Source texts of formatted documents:
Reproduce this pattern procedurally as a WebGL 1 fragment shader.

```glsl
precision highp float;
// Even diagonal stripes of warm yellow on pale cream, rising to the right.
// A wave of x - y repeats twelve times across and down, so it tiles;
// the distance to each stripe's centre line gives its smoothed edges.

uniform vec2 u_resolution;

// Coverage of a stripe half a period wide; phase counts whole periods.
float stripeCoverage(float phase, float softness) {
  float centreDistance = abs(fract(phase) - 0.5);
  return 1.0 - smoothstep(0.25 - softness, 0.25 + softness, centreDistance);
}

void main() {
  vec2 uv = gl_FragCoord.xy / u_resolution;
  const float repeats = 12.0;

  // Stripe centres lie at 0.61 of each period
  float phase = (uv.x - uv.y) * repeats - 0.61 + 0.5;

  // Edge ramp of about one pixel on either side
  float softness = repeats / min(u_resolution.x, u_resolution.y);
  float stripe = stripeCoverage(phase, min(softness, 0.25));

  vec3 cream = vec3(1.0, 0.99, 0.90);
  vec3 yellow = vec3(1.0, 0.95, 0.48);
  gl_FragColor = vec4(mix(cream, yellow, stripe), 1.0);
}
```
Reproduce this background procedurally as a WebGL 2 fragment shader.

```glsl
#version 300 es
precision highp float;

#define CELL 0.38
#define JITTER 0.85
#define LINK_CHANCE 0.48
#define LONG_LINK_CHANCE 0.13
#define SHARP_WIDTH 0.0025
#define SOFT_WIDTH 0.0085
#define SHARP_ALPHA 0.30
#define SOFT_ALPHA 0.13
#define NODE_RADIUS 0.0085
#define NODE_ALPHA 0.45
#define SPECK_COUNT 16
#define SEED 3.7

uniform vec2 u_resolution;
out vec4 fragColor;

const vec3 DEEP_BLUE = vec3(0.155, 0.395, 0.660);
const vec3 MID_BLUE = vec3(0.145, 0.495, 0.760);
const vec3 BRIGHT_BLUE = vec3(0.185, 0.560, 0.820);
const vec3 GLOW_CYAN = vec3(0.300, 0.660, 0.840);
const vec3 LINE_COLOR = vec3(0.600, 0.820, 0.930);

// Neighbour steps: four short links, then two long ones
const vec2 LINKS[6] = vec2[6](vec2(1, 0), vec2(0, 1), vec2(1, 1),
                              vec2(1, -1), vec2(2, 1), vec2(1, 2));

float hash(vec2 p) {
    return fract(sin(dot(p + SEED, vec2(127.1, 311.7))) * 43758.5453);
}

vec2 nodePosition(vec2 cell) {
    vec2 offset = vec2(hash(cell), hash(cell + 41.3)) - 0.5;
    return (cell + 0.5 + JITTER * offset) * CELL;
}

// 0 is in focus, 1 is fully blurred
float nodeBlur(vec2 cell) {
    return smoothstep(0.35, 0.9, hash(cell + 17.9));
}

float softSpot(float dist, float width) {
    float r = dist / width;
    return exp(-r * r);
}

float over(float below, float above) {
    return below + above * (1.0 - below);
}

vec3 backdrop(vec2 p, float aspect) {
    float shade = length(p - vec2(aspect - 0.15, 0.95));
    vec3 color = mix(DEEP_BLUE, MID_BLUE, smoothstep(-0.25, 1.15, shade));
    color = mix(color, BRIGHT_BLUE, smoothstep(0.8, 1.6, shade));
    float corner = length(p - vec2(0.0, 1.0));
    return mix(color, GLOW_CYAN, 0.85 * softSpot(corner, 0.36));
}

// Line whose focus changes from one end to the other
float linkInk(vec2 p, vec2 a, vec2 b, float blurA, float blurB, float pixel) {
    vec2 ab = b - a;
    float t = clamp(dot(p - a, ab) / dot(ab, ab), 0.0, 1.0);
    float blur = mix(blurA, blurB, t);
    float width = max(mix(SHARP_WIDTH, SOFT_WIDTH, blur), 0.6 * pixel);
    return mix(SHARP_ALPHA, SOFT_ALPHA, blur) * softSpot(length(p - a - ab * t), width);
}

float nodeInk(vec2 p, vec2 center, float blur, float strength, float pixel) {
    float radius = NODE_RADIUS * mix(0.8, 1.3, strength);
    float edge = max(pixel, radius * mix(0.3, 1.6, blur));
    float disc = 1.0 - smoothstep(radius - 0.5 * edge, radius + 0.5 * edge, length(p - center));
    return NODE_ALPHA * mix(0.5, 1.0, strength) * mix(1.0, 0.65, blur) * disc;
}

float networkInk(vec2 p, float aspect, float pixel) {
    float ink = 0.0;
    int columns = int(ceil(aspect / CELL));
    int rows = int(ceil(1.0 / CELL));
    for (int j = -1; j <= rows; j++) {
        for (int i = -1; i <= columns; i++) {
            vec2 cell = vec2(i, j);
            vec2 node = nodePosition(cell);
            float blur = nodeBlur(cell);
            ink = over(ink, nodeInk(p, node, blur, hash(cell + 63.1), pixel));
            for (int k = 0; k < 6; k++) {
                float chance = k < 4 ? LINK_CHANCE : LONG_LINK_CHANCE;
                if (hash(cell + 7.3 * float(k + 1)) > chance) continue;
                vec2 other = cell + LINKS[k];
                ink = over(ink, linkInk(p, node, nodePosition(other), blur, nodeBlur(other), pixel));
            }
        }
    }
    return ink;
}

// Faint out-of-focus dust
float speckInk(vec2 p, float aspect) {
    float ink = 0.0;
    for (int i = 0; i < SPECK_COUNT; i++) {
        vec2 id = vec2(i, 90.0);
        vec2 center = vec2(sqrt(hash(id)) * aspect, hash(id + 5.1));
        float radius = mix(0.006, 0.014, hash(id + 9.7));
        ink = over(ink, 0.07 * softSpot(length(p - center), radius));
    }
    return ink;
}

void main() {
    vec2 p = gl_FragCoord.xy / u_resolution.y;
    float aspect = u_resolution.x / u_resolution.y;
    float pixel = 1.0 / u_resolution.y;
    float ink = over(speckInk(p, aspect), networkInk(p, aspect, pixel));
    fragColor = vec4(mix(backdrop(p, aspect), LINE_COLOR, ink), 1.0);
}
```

• WORK ITEM: Among the entries above, find every line holding "define" and copy it.

• EXERCISE OUTPUT:
#define CELL 0.38
#define JITTER 0.85
#define LINK_CHANCE 0.48
#define LONG_LINK_CHANCE 0.13
#define SHARP_WIDTH 0.0025
#define SOFT_WIDTH 0.0085
#define SHARP_ALPHA 0.30
#define SOFT_ALPHA 0.13
#define NODE_RADIUS 0.0085
#define NODE_ALPHA 0.45
#define SPECK_COUNT 16
#define SEED 3.7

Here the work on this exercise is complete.